AACC Pathways

With clear end goals in sight, navigating college is getting easier for Colorado students

At CCCS, we are removing unintended barriers facing students throughout their college journey. Implementing the pathways structure is one way we’re doing this – by designing programs that are easier to navigate and truly focus on student success.
- Landon Pirius, CCCS Vice Chancellor for Academic and Student Affairs
College provides limitless opportunities for students to succeed in a number of career pathways, but can often be filled with overwhelming choices for students to make each semester. Recognizing the need to start with the students’ end goals in mind, CCCS Colleges have rethought and redesigned programs and support services to provide students a more transparent course layout – called pathways – designed to promote completion and save students time and money. These pathways remove the complexities of choosing “the right” courses from a huge course catalogue of options.

“At CCCS, we are removing unintended barriers facing students throughout their college journey,” said CCCS Vice Chancellor for Academic and Student Affairs Landon Pirius. “Implementing the pathways structure is one way we’re doing this – by designing programs that are easier to navigate and truly focus on student success.”

While various approaches to pathways are being implemented across CCCS, three colleges in particular have adopted a newer model called Guided Pathways, developed by the American Association of Community Colleges (AACC). With only 43 institutions in the country executing this new model, Front Range Community College, Arapahoe Community College and Red Rocks Community College are considered pioneer institutions.

Guided Pathways has four essential practices:

1. Identifying Pathways – Before students come into the picture, college faculty and staff assess courses and lay the groundwork. This includes identifying which pathways the school can offer so that options are more sequenced and efficient.

2. Helping Students Choose a Pathway – Students answer survey questions and work with their advisor to identify a pathway as early as possible.

3. Keeping Students on the Pathway – Using technology, progress is followed to ensure students stay on track. This includes alerting advisors when students register for classes outside of their pathway or when student grades begin to drop.

4. Ensuring Students are Learning – This stage ensures students are truly understanding the content and meeting the right outcomes from the program. This includes assessments in-class and outside of class, as well as new training and teaching requirements for teachers.

We’re focusing more on supporting students so they can achieve their goals. We’re also looking at equity – how do we serve all students and address the unique gifts each student brings so they can be successful when they get here.
- Rebecca Woulfe, ACC’s Vice President of Instruction and Provost
Arapahoe Community College (ACC) began implementing Guided Pathways about three years ago. For Everette Shockley, student studying mortuary science and business administration, it’s been a valuable experience. “As a double major, the pathways allowed me to map out the future better than ever before.
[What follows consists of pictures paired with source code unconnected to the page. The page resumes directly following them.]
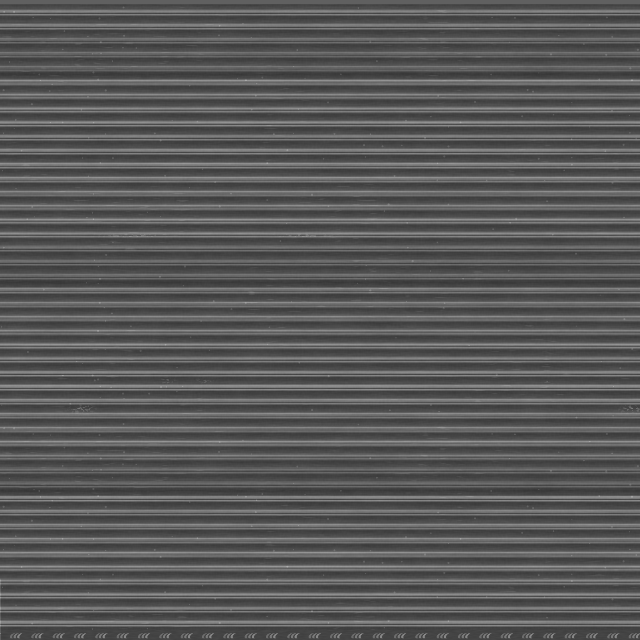
Write a three.js fragment shader that draws this texture.

```glsl
// Grey ribbed metal shutter: 46 horizontal slats, each a dark face with a grooved light rib.
// A 1D profile is repeated down the canvas, its contrast varied per slat, then worn by
// gradient noise, specks and scuffs; a row of 30 stamped crescents ends the bottom edge.
varying vec2 vUv;

float hash(vec2 p) {
  p = fract(p * vec2(0.1731, 0.2317));
  p += dot(p, p.yx + 31.17);
  return fract((p.x + p.y) * p.x * 17.3);
}

vec2 gradientAt(vec2 cell) {
  float angle = 6.2832 * hash(cell);
  return vec2(cos(angle), sin(angle));
}

float gradientNoise(vec2 p) {
  vec2 i = floor(p), f = p - i;
  vec2 w = f * f * f * (f * (f * 6.0 - 15.0) + 10.0);
  vec2 e = vec2(1.0, 0.0);
  float low = mix(dot(gradientAt(i), f), dot(gradientAt(i + e), f - e), w.x);
  float high = mix(dot(gradientAt(i + e.yx), f - e.yx), dot(gradientAt(i + 1.0), f - 1.0), w.x);
  return mix(low, high, w.y);
}

// Soft-edged stripe between a and b
float stripe(float x, float a, float b) {
  return smoothstep(a - 0.035, a + 0.035, x) - smoothstep(b - 0.035, b + 0.035, x);
}

// Grey level down one slat, t from 0 at the top of its rib to 1
float slatProfile(float t, float strength) {
  float face = mix(0.252, 0.305, smoothstep(0.60, 0.92, t));
  face += 0.06 * smoothstep(0.93, 1.0, t);
  float rib = 0.13 * stripe(t, -0.1, 0.06) + 0.29 * stripe(t, 0.06, 0.15)
            + 0.19 * stripe(t, 0.15, 0.26) + 0.01 * stripe(t, 0.26, 0.315)
            + 0.25 * stripe(t, 0.315, 0.39) + 0.12 * stripe(t, 0.39, 0.47);
  return face + rib * strength;
}

// Round specks, one possible per cell
float specks(vec2 p, float density) {
  vec2 cell = floor(p);
  vec2 center = 0.25 + 0.5 * vec2(hash(cell + 3.7), hash(cell + 9.2));
  float radius = 0.08 + 0.13 * hash(cell + 5.1);
  float dist = length(p - cell - center);
  return step(hash(cell), density) * (1.0 - smoothstep(radius * 0.4, radius + 0.06, dist));
}

// Broken, mottled patch with an elliptical falloff
float scuff(vec2 uv, vec2 center, vec2 size) {
  vec2 d = (uv - center) / size;
  float mottle = gradientNoise(uv * vec2(170.0, 330.0)) + 0.4 * gradientNoise(uv * 410.0);
  return exp(-dot(d, d)) * smoothstep(0.0, 0.35, mottle);
}

// Three slanted crescents around the centre of a cell
float stampedMark(vec2 q) {
  float mark = 0.0;
  for (int k = -1; k <= 1; k++) {
    float curve = 0.17 * float(k) + 0.5 * q.y + 5.0 * q.y * q.y;
    float stroke = 1.0 - smoothstep(0.025, 0.075, abs(q.x - curve));
    mark = max(mark, stroke * (0.8 + 0.2 * float(k)));
  }
  return mark * (1.0 - smoothstep(0.09, 0.14, abs(q.y)));
}

void main() {
  vec2 uv = vUv;
  float fromTop = 1.0 - uv.y;

  // Slat index and position within the slat
  float slat = (fromTop - 0.0150) * 46.1;
  float row = floor(slat);
  float t = slat - row;

  // Every fifteenth slat group has faded ribs, with a darker seam below
  float group = mod(row, 15.0);
  float faded = 1.0 - smoothstep(0.7, 1.9, abs(group - 3.2));
  float strength = (0.95 + 0.2 * hash(vec2(row, 4.0))) * (1.0 - 0.38 * faded);
  strength *= 1.0 + 0.12 * gradientNoise(vec2(uv.x * 5.0, row * 0.73));
  float grey = slatProfile(t, strength);
  grey -= 0.03 * step(3.5, group) * step(group, 4.5) * smoothstep(0.5, 0.7, t);

  // Smudges and brushed grain, repeating every thirty slats
  vec2 worn = vec2(uv.x * 46.1, mod(slat, 30.0));
  grey += 0.018 * gradientNoise(worn * vec2(0.35, 0.8));
  grey += 0.022 * gradientNoise(worn * vec2(1.3, 9.0));
  grey += 0.014 * gradientNoise(worn * vec2(7.0, 4.0));

  // Specks, thicker along one column, and short scratches
  float column = exp(-pow((uv.x - 0.15) / 0.018, 2.0));
  grey += 0.10 * specks(worn * 2.3, 0.025 + 0.16 * column);
  float scratch = smoothstep(0.32, 0.5, gradientNoise(worn * vec2(0.8, 6.0) + 40.0));
  grey += 0.05 * scratch * smoothstep(0.0, 0.3, gradientNoise(worn * 0.17 + 11.0));

  // Larger scuffs and rubbed streaks
  grey += 0.20 * scuff(uv, vec2(0.128, 0.361), vec2(0.016, 0.005));
  grey += 0.20 * scuff(uv, vec2(0.987, 0.361), vec2(0.014, 0.005));
  grey += 0.16 * scuff(uv, vec2(0.262, 0.405), vec2(0.009, 0.004));
  grey += 0.09 * scuff(uv, vec2(0.320, 0.405), vec2(0.012, 0.004));
  grey += 0.13 * scuff(uv, vec2(0.210, 0.632), vec2(0.045, 0.002));
  grey += 0.13 * scuff(uv, vec2(0.475, 0.632), vec2(0.040, 0.002));

  // Plain top strip and dark bottom rail
  grey = mix(grey, 0.375, 1.0 - smoothstep(0.0060, 0.0075, fromTop));
  float rail = 1.0 - smoothstep(0.0145, 0.0165, uv.y);
  grey = mix(grey, 0.265 + 0.03 * gradientNoise(uv * vec2(90.0, 400.0)), rail);

  // Stamped row on the rail, and the pale lower left edge
  vec2 stamp = vec2(fract(uv.x * 30.0 - 0.2) - 0.5, (uv.y - 0.0065) * 30.0);
  grey = mix(grey, 0.56, 0.9 * stampedMark(stamp));
  grey += 0.10 * (1.0 - smoothstep(0.0008, 0.0022, uv.x)) * (1.0 - smoothstep(0.093, 0.097, uv.y));

  gl_FragColor = vec4(vec3(clamp(grey, 0.0, 1.0)), 1.0);
}
```
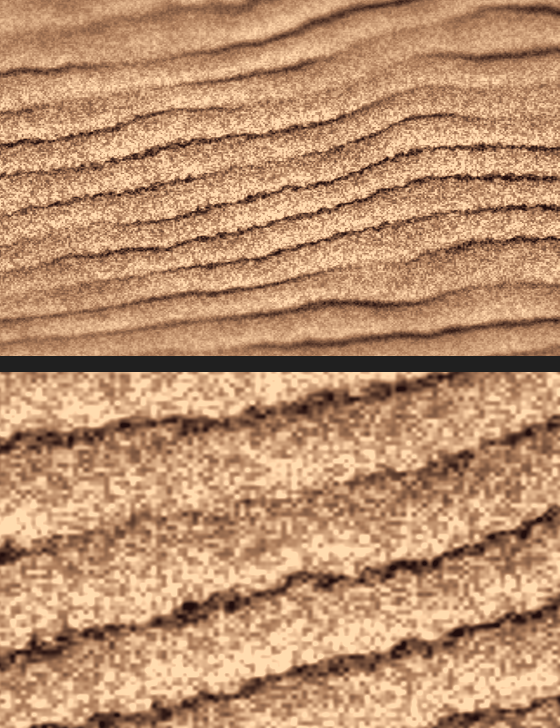
Top: the whole. Bottom: its middle third, enlarged.
Reproduce this texture procedurally as a Shadertoy shader.

```glsl
const vec3 SHADOW = vec3(0.24, 0.14, 0.11);
const vec3 SAND = vec3(0.68, 0.49, 0.355);
const vec3 SUNLIT = vec3(0.97, 0.80, 0.63);
const float SAND_TONE = 0.6;       // tone at which the ramp reaches SAND
const float BASE_TONE = 0.80;
const float RIPPLES = 10.5;        // crests per canvas height
const float TILT = 0.15;           // rise of the crests to the right
const float CREST_WIDTH = 0.15;    // shadow width, in ripple periods
const float CREST_DEPTH = 0.62;
const float SLOPE_LIGHT = 0.15;
const float FOCUS_HEIGHT = 0.47;
const vec2 GRAIN_SCALE = vec2(205.0, 240.0);
const float GRAIN_CONTRAST = 0.72;
const float VIGNETTE = 0.20;
const float TAU = 6.2831853;

float hash(vec2 p) {
    vec3 q = fract(vec3(p.xyx) * 0.1031);
    q += dot(q, q.yzx + 33.33);
    return fract((q.x + q.y) * q.z);
}

float noise(vec2 p) {
    vec2 cell = floor(p);
    vec2 f = fract(p);
    f = f * f * (3.0 - 2.0 * f);
    float low = mix(hash(cell), hash(cell + vec2(1, 0)), f.x);
    float high = mix(hash(cell + vec2(0, 1)), hash(cell + vec2(1, 1)), f.x);
    return mix(low, high, f.y);
}

// Height across the ripples; each whole number is a crest.
float ripplePhase(vec2 p, float blur) {
    float phase = RIPPLES * (p.y * (1.1 - 0.1 * p.y) - TILT * p.x);
    phase += 1.5 * noise(p * vec2(1.6, 2.2) + 17.0);
    phase += 0.45 * noise(p * vec2(4.3, 6.0) + 41.0);
    phase += 0.14 * noise(p * vec2(15.0, 18.0) + 5.0);
    float ragged = noise(p * vec2(70.0, 90.0) + 63.0) - 0.5;
    return phase + 0.16 * ragged * (1.0 - blur);
}

// Light on the windward side, a thin shadow under each broken crest.
float rippleTone(vec2 p, float blur) {
    float phase = ripplePhase(p, blur);
    float crest = floor(phase + 0.5);
    float d = phase - crest;
    float breaks = noise(vec2(p.x * 2.4 + crest * 3.7, crest * 7.3 + 90.0));
    float strength = mix(0.12, 1.0, smoothstep(0.2, 0.72, breaks));
    float soft = mix(0.05, 0.13, blur);
    float width = CREST_WIDTH * mix(0.6, 1.1, strength);
    float line = smoothstep(-width - soft, -0.4 * width, d)
               * (1.0 - smoothstep(-soft, soft, d));
    float slope = sin(TAU * d) * (1.25 - 1.3 * abs(d));
    return SLOPE_LIGHT * slope * mix(0.5, 1.0, strength)
         - CREST_DEPTH * line * strength * mix(1.0, 0.85, blur);
}

// Crisp grains in focus, wider and fainter ones outside it.
float grainTone(vec2 p, float blur) {
    float fine = noise(p * GRAIN_SCALE) - 0.5;
    float medium = noise(p * GRAIN_SCALE * 0.45 + 31.0) - 0.5;
    float crisp = fine + 0.4 * medium;
    float faint = 0.28 * fine + 0.25 * medium;
    return GRAIN_CONTRAST * mix(crisp, faint, blur);
}

vec3 sandColor(float tone) {
    tone = clamp(tone, -0.15, 1.08);
    vec3 lower = mix(SHADOW, SAND, tone / SAND_TONE);
    vec3 upper = mix(SAND, SUNLIT, (tone - SAND_TONE) / (1.0 - SAND_TONE));
    return tone < SAND_TONE ? lower : upper;
}

void mainImage(out vec4 fragColor, in vec2 fragCoord) {
    vec2 p = fragCoord / iResolution.y;
    vec2 uv = fragCoord / iResolution.xy;
    float blur = smoothstep(0.08, 0.48, abs(p.y - FOCUS_HEIGHT));

    float tone = BASE_TONE + rippleTone(p, blur) + grainTone(p, blur);

    // Broad mottling and darker borders
    tone += 0.16 * (noise(p * vec2(5.0, 13.0) + 7.0) - 0.5);
    tone += 0.10 * (noise(p * vec2(14.0, 34.0) + 23.0) - 0.5);
    vec2 border = uv - 0.5;
    tone -= VIGNETTE * dot(border, border * vec2(0.9, 1.8));

    fragColor = vec4(sandColor(tone), 1.0);
}
```
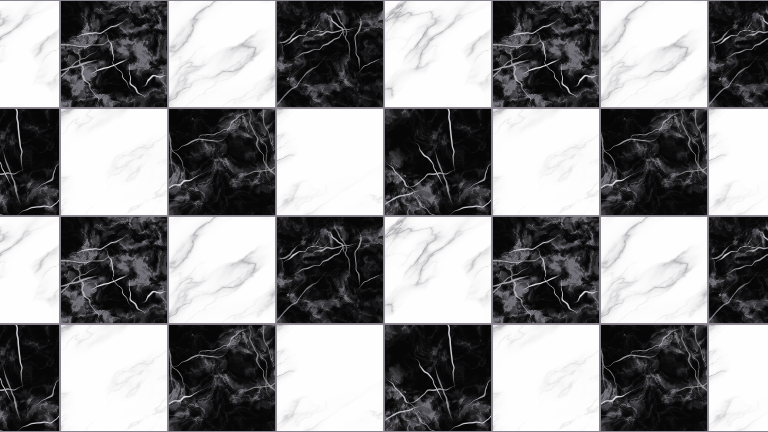
Write a Shadertoy shader that draws this pattern.

```glsl
// Checkerboard of polished black and white marble tiles with thin grey grout.
// Warped value noise gives clouds and fine cracks; bent segments give bright veins.
// Eight seeded tile faces recur every four columns and two rows.

const float ROWS = 4.0;
const vec2 FACE_PERIOD = vec2(4.0, 2.0);
const float GROUT_HALF = 0.009;
const int VEIN_COUNT = 9;
const vec3 GROUT = vec3(0.54, 0.52, 0.56);
const vec3 BLACK_STONE = vec3(0.022, 0.022, 0.024);
const vec3 SMOKE = vec3(0.95, 0.94, 1.0);
const vec3 BRIGHT_VEIN = vec3(0.86, 0.86, 0.89);
const vec3 WHITE_STONE = vec3(0.996);
const vec3 GREY_VEIN = vec3(0.67, 0.67, 0.69);

float hash(vec2 p) {
    return fract(sin(dot(p, vec2(127.1, 311.7))) * 43758.5453);
}

float noise(vec2 p) {
    vec2 i = floor(p), f = fract(p);
    f = f * f * (3.0 - 2.0 * f);
    return mix(mix(hash(i), hash(i + vec2(1, 0)), f.x),
               mix(hash(i + vec2(0, 1)), hash(i + vec2(1, 1)), f.x), f.y);
}

mat2 rotation(float angle) {
    float c = cos(angle), s = sin(angle);
    return mat2(c, -s, s, c);
}

float fbm(vec2 p) {
    float sum = 0.0, amp = 0.5;
    mat2 turn = 2.03 * rotation(0.6);
    for (int i = 0; i < 5; i++) {
        sum += amp * noise(p);
        p = turn * p + 7.3;
        amp *= 0.5;
    }
    return sum / 0.97;
}

vec2 warp(vec2 p, float scale, float amount) {
    return p + amount * (vec2(fbm(p * scale), fbm(p * scale + 19.7)) - 0.5);
}

// Thin ridge along the middle contour of the noise
float ridge(vec2 p, float width) {
    return exp(-abs(fbm(p) - 0.5) / width);
}

// Tapered, crooked segment through a seeded point
float brightVein(vec2 uv, vec2 seed, float px) {
    vec2 center = vec2(hash(seed), hash(seed + 3.1));
    float steep = step(0.62, hash(seed + 5.7));
    float angle = mix(0.45, -1.15, steep) + 0.6 * (hash(seed + 8.3) - 0.5);
    float reach = mix(0.15, 0.5, hash(seed + 11.9));
    vec2 q = rotation(angle) * (uv - center);
    q.y += 0.10 * (noise(vec2(q.x * 5.0, seed.x)) - 0.5);
    q.y += 0.035 * (noise(vec2(q.x * 19.0, seed.y)) - 0.5);
    float taper = 1.0 - smoothstep(0.35, 1.0, abs(q.x) / reach);
    float halfWidth = 0.007 * taper * (0.3 + noise(q * 9.0 + seed));
    float line = clamp((halfWidth - abs(q.y)) / px + 0.5, 0.0, 1.0);
    return line * taper * mix(0.45, 1.0, hash(seed + 14.2));
}

vec3 blackMarble(vec2 uv, vec2 seed, float px) {
    vec2 q = warp(uv + seed, 5.0, 0.22);
    float cloud = smoothstep(0.38, 0.70, fbm(q * 4.0));
    float grain = smoothstep(0.30, 0.72, fbm(q * 15.0));
    float cracks = ridge(q * 4.5 + 31.0, 0.022) + 0.8 * ridge(q * 9.0 + 53.0, 0.04);
    float smoke = 0.30 * cloud * grain + 0.30 * cracks * (0.2 + cloud) * (0.4 + grain);
    vec3 color = BLACK_STONE + SMOKE * min(smoke, 0.45);

    float veins = 0.0;
    for (int i = 0; i < VEIN_COUNT; i++)
        veins = max(veins, brightVein(uv, seed + 2.37 * float(i), px));
    return mix(color, BRIGHT_VEIN, veins);
}

vec3 whiteMarble(vec2 uv, vec2 seed) {
    // Stretch the noise along a rising diagonal
    vec2 q = rotation(0.58) * warp(uv, 4.0, 0.12);
    q = q * vec2(1.1, 3.4) + seed;
    float patches = smoothstep(0.36, 0.68, noise(q * 1.7 + 43.0));
    float veins = 0.75 * ridge(q, 0.018) * patches;
    veins += 0.25 * ridge(q * 1.6 + 23.0, 0.015) * patches;
    float wash = 0.20 * ridge(q + 0.05, 0.07) * patches;
    return mix(WHITE_STONE, GREY_VEIN, min(veins + wash, 1.0));
}

void mainImage(out vec4 fragColor, in vec2 fragCoord) {
    // One unit per tile, with a joint on the vertical centre line
    float px = ROWS / iResolution.y;
    vec2 p = vec2(fragCoord.x - 0.5 * iResolution.x, fragCoord.y) * px;
    vec2 cell = floor(p), uv = fract(p);
    vec2 face = mod(cell, FACE_PERIOD);
    vec2 seed = 5.0 + 6.3 * face + 3.7 * face.yx;

    bool isWhite = mod(cell.x + cell.y, 2.0) > 0.5;
    vec3 color = isWhite ? whiteMarble(uv, seed) : blackMarble(uv, seed, px);

    // Grout joints
    vec2 border = min(uv, 1.0 - uv);
    float edge = min(border.x, border.y);
    float joint = clamp((GROUT_HALF - edge) / px + 0.5, 0.0, 1.0);
    fragColor = vec4(mix(color, GROUT, joint), 1.0);
}
```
If I want to manage and eventually own a funeral home one day, or start a nonprofit, I know what my options are and I know I’m taking the right classes to get there.”

Miriam Merriwether, a non-traditional adult student at ACC, says the pathway helped her balance work, life and school obligations. This tool is my compass – it tells me where I am and how to get where I need to be. This helps me stay organized and it encouraged me to pick classes and choose a schedule that I could follow. It kept me accountable.”

Since adopting Guided Pathways, ACC has seen an increase in the number of courses students are taking, as well as improved retention rates. “We’ve made such a big shift, from even five years ago, and the feedback is really positive so far,” said ACC’s Vice President of Instruction and Provost, Rebecca Woulfe.

“We’re focusing more on supporting students so they can achieve their goals. We’re also looking at equity – how do we serve all students and address the unique gifts each student brings so they can be successful when they get here.”

Pathway models are just one of the many examples showcasing adoption of technology and new systems needed to provide deep transformational shifts, showing just how responsive and innovative Colorado’s community colleges continue to be as the needs of students evolve.